Ailish Tynan
© Benjamin Ealovega

The theme of hearkening back to previous composers or another era united all the works on the programme. Contemporary composer Anders Hillborg's Exquisite Corpse made use of quotations from Stravinsky, Sibelius and Ligeti. Strauss’ Four Last Songs were composed in 1948 but they are rich in decadent, romantic harmonies of the late German romantic movement, while Brahms’ Symphony no. 1 hearkens back to Beethoven.

It was the Irish premiere for leading Swedish composer Hillborg. In Exquisite Corpse the composer was trying to “combine disparate material from [his] own pieces as well as from other composers.” It opened with thin woodwind piping in seconds with a flutter on the harp. Deep, sepulchral sounds created an eerie atmosphere as did the powerful crescendos. The strings screeched, dissipating with a gong of doom. Towards the end the rhythmic outbursts and ostinatos had echoes of Stravinsky’s Rite of Spring. Bihlmaier kept a tight rein on the tricky cross rhythms steering the RTÉ NSO through this unusual musical landscape.

It was a pleasant relief to be brought into the mellifluous sound world of Strauss. I was immediately struck by the mesmerising quality of Ailish Tynan’s voice. In Frühling she soared elegantly against the warm lush sounds from the strings. September was beautifully sung, capturing the peaceful resignation of the passing of this life. At times, in the lower register, it was difficult to hear her above the orchestra but these concerns were soon swept away as she captivated us with her velvet tone from her mid-range upwards. Tynan took a more meditative approach to Beim Schlafengehen and in the highly expressive third verse her heartfelt phrases were little short of magical. The final song, Im Abendrot is based on a poem by Joseph von Eichendorff. The NSO opened with a burst of warm colour before allowing Tynan to caress our ears as she hovered above the ‘still land’.

Bihlmaier took a lively, almost fighting approach to Brahms’ First Symphony.

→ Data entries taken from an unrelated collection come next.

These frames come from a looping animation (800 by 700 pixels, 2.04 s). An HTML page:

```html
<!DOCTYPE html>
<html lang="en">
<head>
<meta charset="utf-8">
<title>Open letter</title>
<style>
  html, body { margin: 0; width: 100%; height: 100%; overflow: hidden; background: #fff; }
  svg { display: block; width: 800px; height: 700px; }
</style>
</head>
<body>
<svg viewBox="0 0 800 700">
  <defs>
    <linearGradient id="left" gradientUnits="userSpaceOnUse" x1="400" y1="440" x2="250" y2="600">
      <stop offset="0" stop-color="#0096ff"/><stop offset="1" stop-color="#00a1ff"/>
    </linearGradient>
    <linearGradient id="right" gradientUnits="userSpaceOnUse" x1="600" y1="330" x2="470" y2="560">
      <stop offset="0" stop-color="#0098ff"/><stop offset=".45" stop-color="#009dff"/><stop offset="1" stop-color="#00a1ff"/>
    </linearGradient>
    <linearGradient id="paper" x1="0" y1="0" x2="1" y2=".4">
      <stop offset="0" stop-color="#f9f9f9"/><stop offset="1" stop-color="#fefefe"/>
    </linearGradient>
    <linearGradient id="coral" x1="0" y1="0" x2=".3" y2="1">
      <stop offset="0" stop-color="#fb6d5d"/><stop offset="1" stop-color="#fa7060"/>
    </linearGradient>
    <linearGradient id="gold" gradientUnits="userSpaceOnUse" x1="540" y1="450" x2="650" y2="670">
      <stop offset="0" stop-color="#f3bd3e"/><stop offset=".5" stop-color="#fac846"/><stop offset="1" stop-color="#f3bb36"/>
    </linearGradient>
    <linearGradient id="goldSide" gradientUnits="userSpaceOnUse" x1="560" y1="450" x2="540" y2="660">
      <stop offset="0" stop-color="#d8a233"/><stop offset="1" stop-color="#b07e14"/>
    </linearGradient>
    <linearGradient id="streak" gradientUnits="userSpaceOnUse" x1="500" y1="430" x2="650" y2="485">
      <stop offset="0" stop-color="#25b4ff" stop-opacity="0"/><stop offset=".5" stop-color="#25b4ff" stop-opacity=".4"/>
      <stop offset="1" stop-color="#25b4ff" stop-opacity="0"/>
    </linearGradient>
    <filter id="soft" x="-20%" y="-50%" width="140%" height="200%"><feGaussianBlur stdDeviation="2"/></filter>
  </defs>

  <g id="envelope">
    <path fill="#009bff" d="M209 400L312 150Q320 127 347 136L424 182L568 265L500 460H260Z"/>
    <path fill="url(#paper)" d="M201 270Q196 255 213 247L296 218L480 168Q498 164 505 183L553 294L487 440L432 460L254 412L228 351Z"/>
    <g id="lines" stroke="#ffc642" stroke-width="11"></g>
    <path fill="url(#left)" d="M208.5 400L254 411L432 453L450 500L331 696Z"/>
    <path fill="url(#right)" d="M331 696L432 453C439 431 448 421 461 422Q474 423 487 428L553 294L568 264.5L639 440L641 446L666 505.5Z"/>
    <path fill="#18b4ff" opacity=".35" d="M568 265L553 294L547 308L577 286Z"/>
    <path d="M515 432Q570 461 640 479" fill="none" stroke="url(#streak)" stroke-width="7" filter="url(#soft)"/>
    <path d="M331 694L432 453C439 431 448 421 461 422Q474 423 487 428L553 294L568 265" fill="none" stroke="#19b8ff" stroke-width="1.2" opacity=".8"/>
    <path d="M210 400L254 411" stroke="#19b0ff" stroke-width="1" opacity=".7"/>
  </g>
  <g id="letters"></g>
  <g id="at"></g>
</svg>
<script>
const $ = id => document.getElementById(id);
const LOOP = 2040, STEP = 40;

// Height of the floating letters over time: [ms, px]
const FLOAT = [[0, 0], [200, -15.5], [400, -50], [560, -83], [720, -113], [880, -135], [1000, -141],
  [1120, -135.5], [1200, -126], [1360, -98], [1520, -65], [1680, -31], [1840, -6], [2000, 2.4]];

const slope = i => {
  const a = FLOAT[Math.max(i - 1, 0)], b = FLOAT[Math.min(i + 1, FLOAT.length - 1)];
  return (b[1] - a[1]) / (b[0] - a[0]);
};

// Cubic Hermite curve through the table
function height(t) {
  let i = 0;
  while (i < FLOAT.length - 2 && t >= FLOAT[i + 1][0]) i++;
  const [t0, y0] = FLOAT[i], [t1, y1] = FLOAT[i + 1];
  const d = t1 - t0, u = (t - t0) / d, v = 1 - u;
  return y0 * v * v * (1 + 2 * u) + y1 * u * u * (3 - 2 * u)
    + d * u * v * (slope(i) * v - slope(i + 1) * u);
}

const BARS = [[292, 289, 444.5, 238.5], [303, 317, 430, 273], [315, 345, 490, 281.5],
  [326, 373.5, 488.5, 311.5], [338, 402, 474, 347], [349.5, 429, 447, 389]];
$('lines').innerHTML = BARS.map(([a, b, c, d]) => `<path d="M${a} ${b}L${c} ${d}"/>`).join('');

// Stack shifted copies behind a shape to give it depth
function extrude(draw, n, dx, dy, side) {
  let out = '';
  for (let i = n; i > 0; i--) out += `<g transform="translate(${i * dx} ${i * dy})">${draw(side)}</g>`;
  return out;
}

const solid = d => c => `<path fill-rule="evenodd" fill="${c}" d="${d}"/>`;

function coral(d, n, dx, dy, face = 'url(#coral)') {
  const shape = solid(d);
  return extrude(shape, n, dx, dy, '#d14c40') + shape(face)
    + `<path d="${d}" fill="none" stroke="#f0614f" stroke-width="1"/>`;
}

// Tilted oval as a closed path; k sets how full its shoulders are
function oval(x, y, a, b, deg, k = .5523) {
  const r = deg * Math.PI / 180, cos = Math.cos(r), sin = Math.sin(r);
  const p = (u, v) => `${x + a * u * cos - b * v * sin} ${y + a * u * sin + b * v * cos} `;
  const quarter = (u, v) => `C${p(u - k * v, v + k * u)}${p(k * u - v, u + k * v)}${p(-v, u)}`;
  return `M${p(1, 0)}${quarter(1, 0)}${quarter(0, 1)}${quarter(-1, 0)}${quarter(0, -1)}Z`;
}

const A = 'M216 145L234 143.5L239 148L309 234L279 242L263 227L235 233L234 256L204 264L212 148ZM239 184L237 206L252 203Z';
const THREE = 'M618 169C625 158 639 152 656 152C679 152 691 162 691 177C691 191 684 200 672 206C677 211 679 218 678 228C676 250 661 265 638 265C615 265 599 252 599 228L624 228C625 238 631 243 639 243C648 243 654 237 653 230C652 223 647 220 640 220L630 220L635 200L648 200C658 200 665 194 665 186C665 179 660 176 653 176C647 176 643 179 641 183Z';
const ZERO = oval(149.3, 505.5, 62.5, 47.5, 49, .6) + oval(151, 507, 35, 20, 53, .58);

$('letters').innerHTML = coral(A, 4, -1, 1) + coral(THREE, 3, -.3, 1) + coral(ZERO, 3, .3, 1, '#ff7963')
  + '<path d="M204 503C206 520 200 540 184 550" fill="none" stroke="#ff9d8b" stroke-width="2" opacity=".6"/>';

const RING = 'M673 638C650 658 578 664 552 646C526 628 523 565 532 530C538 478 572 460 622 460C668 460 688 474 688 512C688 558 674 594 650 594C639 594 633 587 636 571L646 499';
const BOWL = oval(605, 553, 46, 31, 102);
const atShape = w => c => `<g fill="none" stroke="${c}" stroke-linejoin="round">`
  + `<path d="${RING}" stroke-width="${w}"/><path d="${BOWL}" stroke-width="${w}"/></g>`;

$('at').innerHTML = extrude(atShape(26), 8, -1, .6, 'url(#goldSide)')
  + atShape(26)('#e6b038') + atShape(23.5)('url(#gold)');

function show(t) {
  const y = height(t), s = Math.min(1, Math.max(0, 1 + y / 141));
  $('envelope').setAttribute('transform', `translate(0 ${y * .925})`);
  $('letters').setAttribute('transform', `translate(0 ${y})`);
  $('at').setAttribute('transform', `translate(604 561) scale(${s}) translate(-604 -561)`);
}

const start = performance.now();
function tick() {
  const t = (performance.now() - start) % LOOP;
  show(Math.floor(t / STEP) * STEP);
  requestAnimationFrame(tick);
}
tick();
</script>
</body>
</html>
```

The pounding of the opening timpani, while undoubtedly imposing, was a shade too dominant. But there was no doubting the majestic, Brahmsian sound she elicited from the NSO with imperial crescendos and jagged rhythmic vitality. There was explosive excitement to the antiphonal exchanges and syncopated rhythms, while just before the recapitulation she imbued each modulation with fiery excitement.

The Andante sostenuto was as fast as I have heard it being played. The phrases flowed but, at times, it needed more space to breathe. The solo violin at the end lacked the stillness and peace on account of the hurried pace. There was a charming lightness to the woodwind in the third movement as Bihlmaier captured the gracious spirit of this movement to a tee.

There was great tension with the pizzicato to start the finale and the accelerando and crescendo were effectively done. The main, hymn-like melody was suave, noble and flowing. Again, Bihlmaier took this at a fine, fast pace. Exhilarating, it certainly was and excitement rippled throughout the work but at times I longed for a more measured approach to bring out the full complexity of the contrapuntal, antiphonal texture and not to rush over it.